In July 1996, I was with my wife in Tunisia. We lived at that time in Bogotá, Colombia, where there was no Tunisian Embassy, so we had to get the visa in Madrid, but they only gave it to us for three days. Upon arrival in Tunis, we went to the Tunisair counter to reconfirm our departure flights. The person who attended us told us that our reservations had been taken away from us because they had to be confirmed in Madrid at the time we checked in, which we thought absurd. They put us on a waiting list. We left very nervously because if they did not include us in our original flight, in three days, our visa would expire, and that could cause us problems.
The following days we always went to the airport to see if they had managed to get us on the original flight, but they always told us that it had not been possible. On the day of the flight, we went early to the airport, we spoke with a supervisor, but we couldn’t get anything. We were going to Cairo, we inquired with several airlines, but the only one that could take us was Lufthansa via Frankfurt, but it was too expensive, so we discarded that option. The supervisor kept us on the waiting list until ten minutes before the plane left, suddenly he told us to go with him, and he took us to the door of the plane and told us that our seats were there.
What are three of your best travel tips?
Plan in advance
Planning the trip in advance helps save time and money. This includes tickets, hotels and places to visit.
The luggage must be very light, pack in a carry-on, the bathroom items must be miniatures such as shampoo, aftershave, toothpaste, etc. This helps one to carry the luggage in the compartment above the seat and, when arriving at the destination, you don’t have to wait to claim the luggage.
Try to travel by zones
Going to countries that are close to each other. You will save time and money.
What are some of the worst places you’ve stayed?

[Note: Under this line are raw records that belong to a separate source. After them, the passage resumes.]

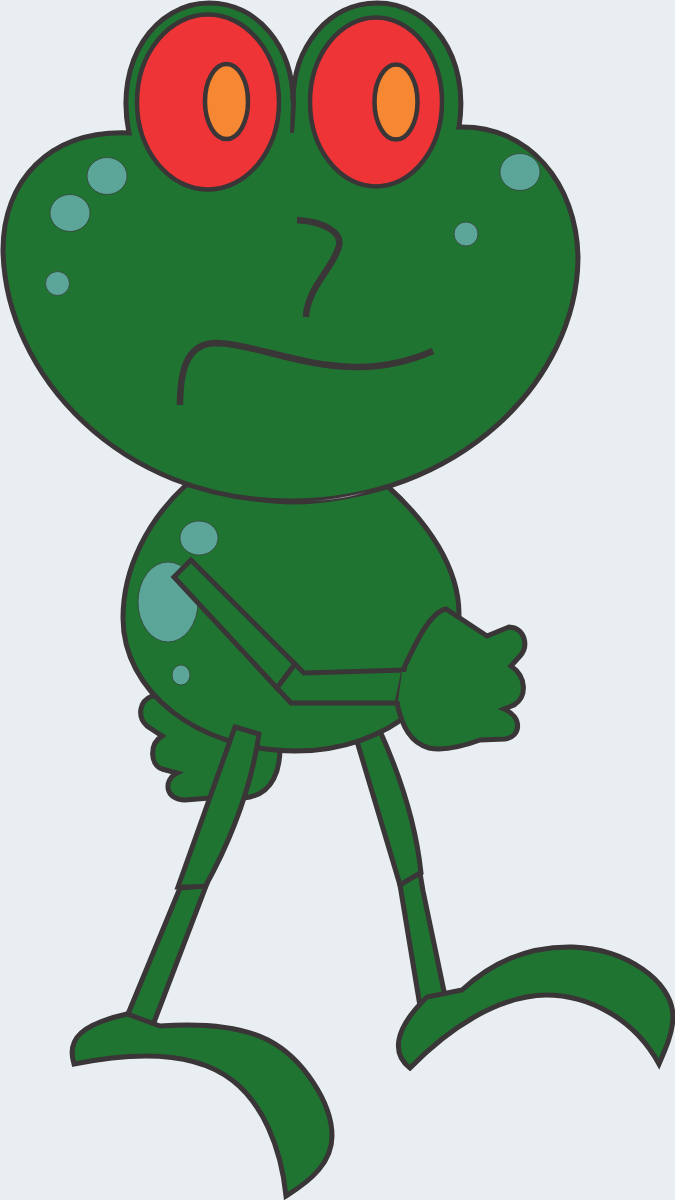
<!DOCTYPE html>
<html lang="en">
<head>
<meta charset="utf-8">
<title>Walking frog</title>
<style>
:root {
  --paper: #e8eef2;
  --skin: #1f7431;
  --ink: #3a3536;
  --spot: #5ba698;
  --eye: #ee3437;
  --pupil: #f68833;
}
html, body { margin: 0; overflow: hidden; background: var(--paper); }
svg { display: block; width: 675px; height: 1200px; }
.skin { fill: var(--skin); stroke: var(--ink); stroke-width: 5; }
.eye { fill: var(--eye); stroke: var(--ink); stroke-width: 4.5; }
.pupil { fill: var(--pupil); stroke: var(--ink); stroke-width: 4.5; }
.spots { fill: var(--spot); stroke: var(--ink); stroke-width: 0.7; }
.features { fill: none; stroke: var(--ink); stroke-width: 6.5; }
.sliver { fill: var(--paper); opacity: .6; }
</style>
</head>
<body>
<svg viewBox="0 0 675 1200" role="img" aria-label="A green cartoon frog with red eyes, walking">
  <rect width="675" height="1200" fill="var(--paper)"/>

  <g id="back-hand" class="skin">
    <path d="M152 696C139 701 137 717 147 726L162 736C149 744 150 765 162 769L177 773C163 780 165 800 185 800L210 798C225 797 236 800 250 797C273 792 280 770 280 748L220 700Z"/>
  </g>

  <g id="back-leg" class="skin">
    <path d="M356 738L400 885L421 873C416 825 402 780 380 731Z"/>
    <path d="M400 885L420 1006L445 996L423 891L420 873Z"/>
    <path d="M410 1068C392 1054 393 1030 427 997L462 990C492 962 530 946 573 947C625 949 672 980 673 1016C673 1032 666 1048 659 1064C634 1018 588 995 546 995C497 996 448 1029 410 1068Z"/>
  </g>

  <g id="body">
    <path class="skin" d="M186 485C148 520 123 568 123 618C123 690 195 750 295 751C390 751 459 690 459 614C459 568 428 522 386 485Z"/>
    <g class="spots">
      <ellipse cx="199" cy="538" rx="19" ry="17"/>
      <ellipse cx="168" cy="602" rx="30" ry="40"/>
      <ellipse cx="181" cy="675" rx="9" ry="10"/>
    </g>
  </g>

  <g id="front-arm" class="skin">
    <path d="M403 670C415 644 430 612 446 609L487 636L509 627C525 628 529 646 520 656L511 666C527 677 527 697 514 705L504 709C523 717 521 737 505 739L480 740C461 747 444 751 429 748C411 743 402 727 397 703Z"/>
    <path d="M174 577L191 560L295 664L277 688Z"/>
    <path d="M277 688L295 664L304 673L404 670L397 703H291Z"/>
    <path d="M402 672L398 701L412 705L418 672Z" stroke="none"/>
  </g>

  <g id="front-leg" class="skin">
    <path d="M235 727L259 734C251 789 232 838 205 887H178Z"/>
    <path d="M180 888L128 1014L153 1025L206 886Z"/>
    <path d="M74 1064C66 1038 83 1024 127 1014L160 1026C204 1023 240 1026 268 1040C303 1058 332 1103 332 1136C332 1162 312 1180 286 1196C281 1146 262 1103 232 1080C197 1053 143 1050 74 1064Z"/>
  </g>

  <g id="head">
    <path class="skin" d="M129 133C48 130 3 182 3 250C5 374 120 501 290 501C458 501 577 381 578 258C577 183 528 125 459 127C470 57 431 3 377 3C329 3 293 46 293 102C293 46 257 3 209 3C156 3 114 60 129 133Z"/>
    <path d="M293 76L296 104L294 133H290L291 104Z" fill="var(--ink)"/>
    <path d="M250 500C295 510 345 503 390 486C345 500 300 502 250 500Z" fill="var(--ink)"/>
    <path class="sliver" d="M313 501Q340 499 366 492Q342 500 313 501Z"/>
    <g class="spots">
      <ellipse cx="107" cy="176" rx="20" ry="18.5"/>
      <ellipse cx="70" cy="213" rx="20" ry="18.5"/>
      <circle cx="57.5" cy="283.5" r="12"/>
      <ellipse cx="520" cy="172" rx="20" ry="18.5"/>
      <circle cx="466" cy="234" r="12"/>
    </g>
    <g id="eyes">
      <ellipse class="eye" cx="208" cy="102" rx="71" ry="87.5"/>
      <ellipse class="pupil" cx="226.5" cy="101.5" rx="21.5" ry="37.5"/>
      <ellipse class="eye" cx="376" cy="102" rx="66" ry="84.5"/>
      <ellipse class="pupil" cx="396" cy="102" rx="21.5" ry="37.5"/>
    </g>
    <g class="features">
      <path id="nose" d="M297 220C326 222 342 233 339 246C334 267 307 288 306 317"/>
      <path id="mouth" d="M180 405C180 362 191 343 217 343C254 344 301 367 358 367C386 367 410 361 433 351"/>
    </g>
  </g>
</svg>
</body>
</html>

In Lagos, they asked me three times for money at the airport. The traffic is terrible, and the people are very aggressive to the point that the person showing me the city got out of the car three times to fight with the other drivers.
Do you have any favourite cities?
Beirut, Bogota, Edinburgh, Prague, Samarkand.
What is another good travel story you haven’t mentioned so far?
I have been in remote regions such as Antarctica and the Arctic region, including Svalbard and Greenland, being 991 kilometres (669 miles) from the North Pole. I have also been in Tibet and Siberia, touring these regions on the Trans-Siberian Train.
If you can only choose one:
Favourite airline: Turkish Airlines.
Favourite airport: Istanbul.
Favourite city: Beirut.
Favourite island: Samoa.
Favourite people: All the good people in the world.
Favourite small town: Fussen, Bavaria, Germany.
Favourite travel book: The four books that I wrote about my travels.